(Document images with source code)

•••••

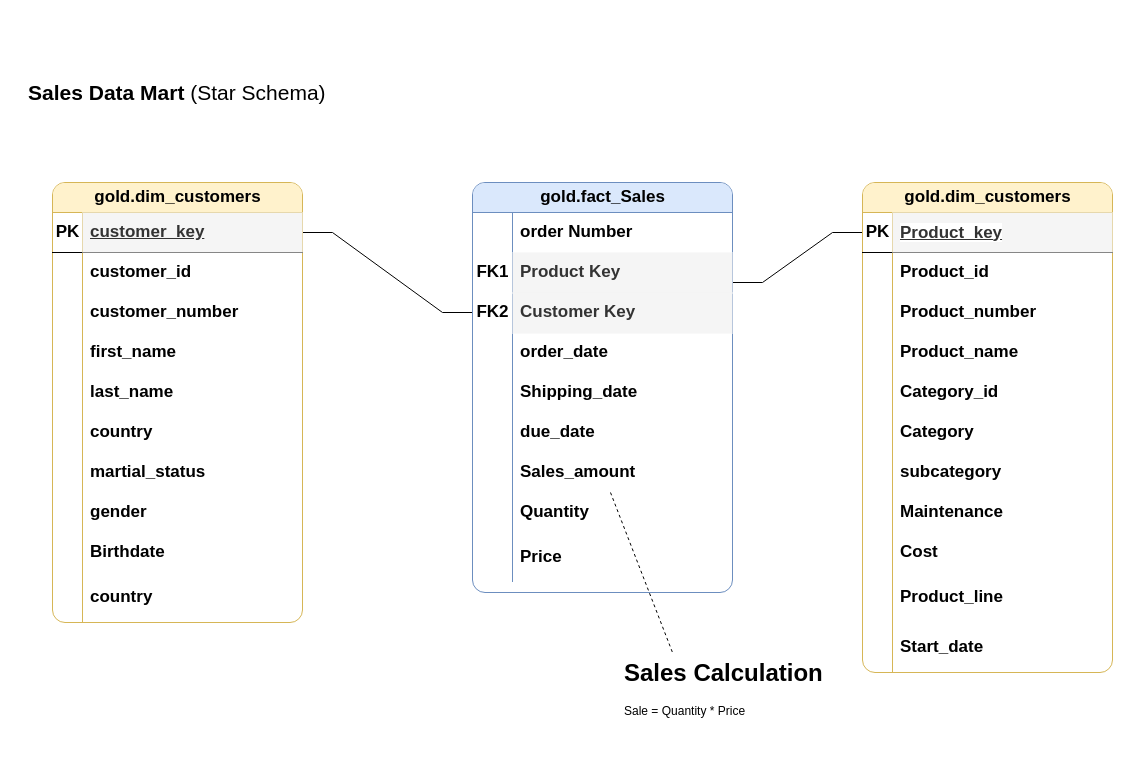
<!DOCTYPE html>
<html lang="en">
<head>
<meta charset="utf-8">
<title>Sales Data Mart (Star Schema)</title>
<style>
:root {
  --ink: #000;
  --key-ink: #333;
  --key-fill: #f5f5f5;
  --key-edge: rgba(245, 245, 245, .55);
  --dim-fill: #fff2cc;
  --dim-line: #d6b656;
  --fact-fill: #dae8fc;
  --fact-line: #6c8ebf;
}
* { box-sizing: border-box; margin: 0; padding: 0; }
body { background: #fff; }
.diagram {
  position: relative;
  width: 1125px;
  height: 757px;
  overflow: hidden;
  background: #fff;
  color: var(--ink);
  font-family: "Liberation Sans", Arial, sans-serif;
}
.title { position: absolute; left: 28px; top: 80px; font-size: 21px; line-height: 25px; font-weight: 400; white-space: nowrap; }

.entity {
  position: absolute;
  top: 182px;
  display: flex;
  flex-direction: column;
  border: 1px solid var(--line);
  border-radius: 13px;
  font-size: 17px;
  font-weight: 700;
  line-height: 20px;
}
.dimension { --line: var(--dim-line); --fill: var(--dim-fill); --key-column: 30px; width: 251px; }
.fact { --line: var(--fact-line); --fill: var(--fact-fill); --key-column: 40px; width: 261px; height: 411px; left: 472px; }
.customers { left: 52px; height: 441px; }
.products { left: 862px; height: 491px; }

.entity h2 {
  flex: none;
  height: 30px;
  padding-bottom: 2px;
  display: flex;
  align-items: center;
  justify-content: center;
  font-size: 17px;
  background: var(--fill);
  border-bottom: 1px solid var(--line);
  border-radius: 12px 12px 0 0;
}
.columns { list-style: none; }
.columns li { position: relative; display: grid; grid-template-columns: var(--key-column) 1fr; height: 40px; }
.columns li.tall { height: 50px; }
.columns li.last { height: 49px; }
.key, .field { display: flex; align-items: center; padding-bottom: 2px; white-space: nowrap; }
.key { justify-content: center; border-right: 1px solid var(--line); }
.field { padding-left: 7px; }
.linked .field {
  position: relative;
  z-index: 1;
  color: var(--key-ink);
  background: var(--key-fill);
  box-shadow: 0 0 0 1px var(--key-edge);
}
.primary .field { margin-bottom: 1px; padding-bottom: 1px; text-decoration: underline; }
.primary::after { content: ""; position: absolute; left: -1px; right: -1px; bottom: 0; height: 1px; background: var(--ink); }
.highlight { background: #fff; line-height: 19px; }

.connectors { position: absolute; left: 0; top: 0; fill: none; stroke: var(--ink); stroke-width: 1; }
.note { position: absolute; left: 624px; top: 658px; }
.note h2 { font-size: 24px; line-height: 29px; white-space: nowrap; }
.note p { margin-top: 17px; font-size: 12px; line-height: 14px; }
</style>
</head>
<body>
<main class="diagram">
  <h1 class="title"><b>Sales Data Mart</b> (Star Schema)</h1>

  <section class="entity dimension customers">
    <h2>gold.dim_customers</h2>
    <ul class="columns">
      <li class="linked primary"><span class="key">PK</span><span class="field">customer_key</span></li>
      <li><span class="key"></span><span class="field">customer_id</span></li>
      <li><span class="key"></span><span class="field">customer_number</span></li>
      <li><span class="key"></span><span class="field">first_name</span></li>
      <li><span class="key"></span><span class="field">last_name</span></li>
      <li><span class="key"></span><span class="field">country</span></li>
      <li><span class="key"></span><span class="field">martial_status</span></li>
      <li><span class="key"></span><span class="field">gender</span></li>
      <li><span class="key"></span><span class="field">Birthdate</span></li>
      <li class="last"><span class="key"></span><span class="field">country</span></li>
    </ul>
  </section>

  <section class="entity fact">
    <h2>gold.fact_Sales</h2>
    <ul class="columns">
      <li><span class="key"></span><span class="field">order Number</span></li>
      <li class="linked"><span class="key">FK1</span><span class="field">Product Key</span></li>
      <li class="linked"><span class="key">FK2</span><span class="field">Customer Key</span></li>
      <li><span class="key"></span><span class="field">order_date</span></li>
      <li><span class="key"></span><span class="field">Shipping_date</span></li>
      <li><span class="key"></span><span class="field">due_date</span></li>
      <li><span class="key"></span><span class="field">Sales_amount</span></li>
      <li><span class="key"></span><span class="field">Quantity</span></li>
      <li class="last"><span class="key"></span><span class="field">Price</span></li>
    </ul>
  </section>

  <section class="entity dimension products">
    <h2>gold.dim_customers</h2>
    <ul class="columns">
      <li class="linked primary"><span class="key">PK</span><span class="field"><span class="highlight">Product_key</span></span></li>
      <li><span class="key"></span><span class="field">Product_id</span></li>
      <li><span class="key"></span><span class="field">Product_number</span></li>
      <li><span class="key"></span><span class="field">Product_name</span></li>
      <li><span class="key"></span><span class="field">Category_id</span></li>
      <li><span class="key"></span><span class="field">Category</span></li>
      <li><span class="key"></span><span class="field">subcategory</span></li>
      <li><span class="key"></span><span class="field">Maintenance</span></li>
      <li><span class="key"></span><span class="field">Cost</span></li>
      <li class="tall"><span class="key"></span><span class="field">Product_line</span></li>
      <li class="last"><span class="key"></span><span class="field">Start_date</span></li>
    </ul>
  </section>

  <svg class="connectors" width="1125" height="757" viewBox="0 0 1125 757" aria-hidden="true">
    <polyline points="303,232.5 332.5,232.5 442.5,312.5 472,312.5"/>
    <polyline points="733,282.5 762.5,282.5 832.5,232.5 862,232.5"/>
    <line x1="610.5" y1="492.5" x2="672.5" y2="652.5" stroke-dasharray="3 3"/>
  </svg>

  <aside class="note">
    <h2>Sales Calculation</h2>
    <p>Sale = Quantity * Price</p>
  </aside>
</main>
</body>
</html>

•••••

§ **WHAT THE TASK REQUIRES**
Lines holding "Price": give how many there are in the entries above, and nothing more.

§ **THE ANSWER**
2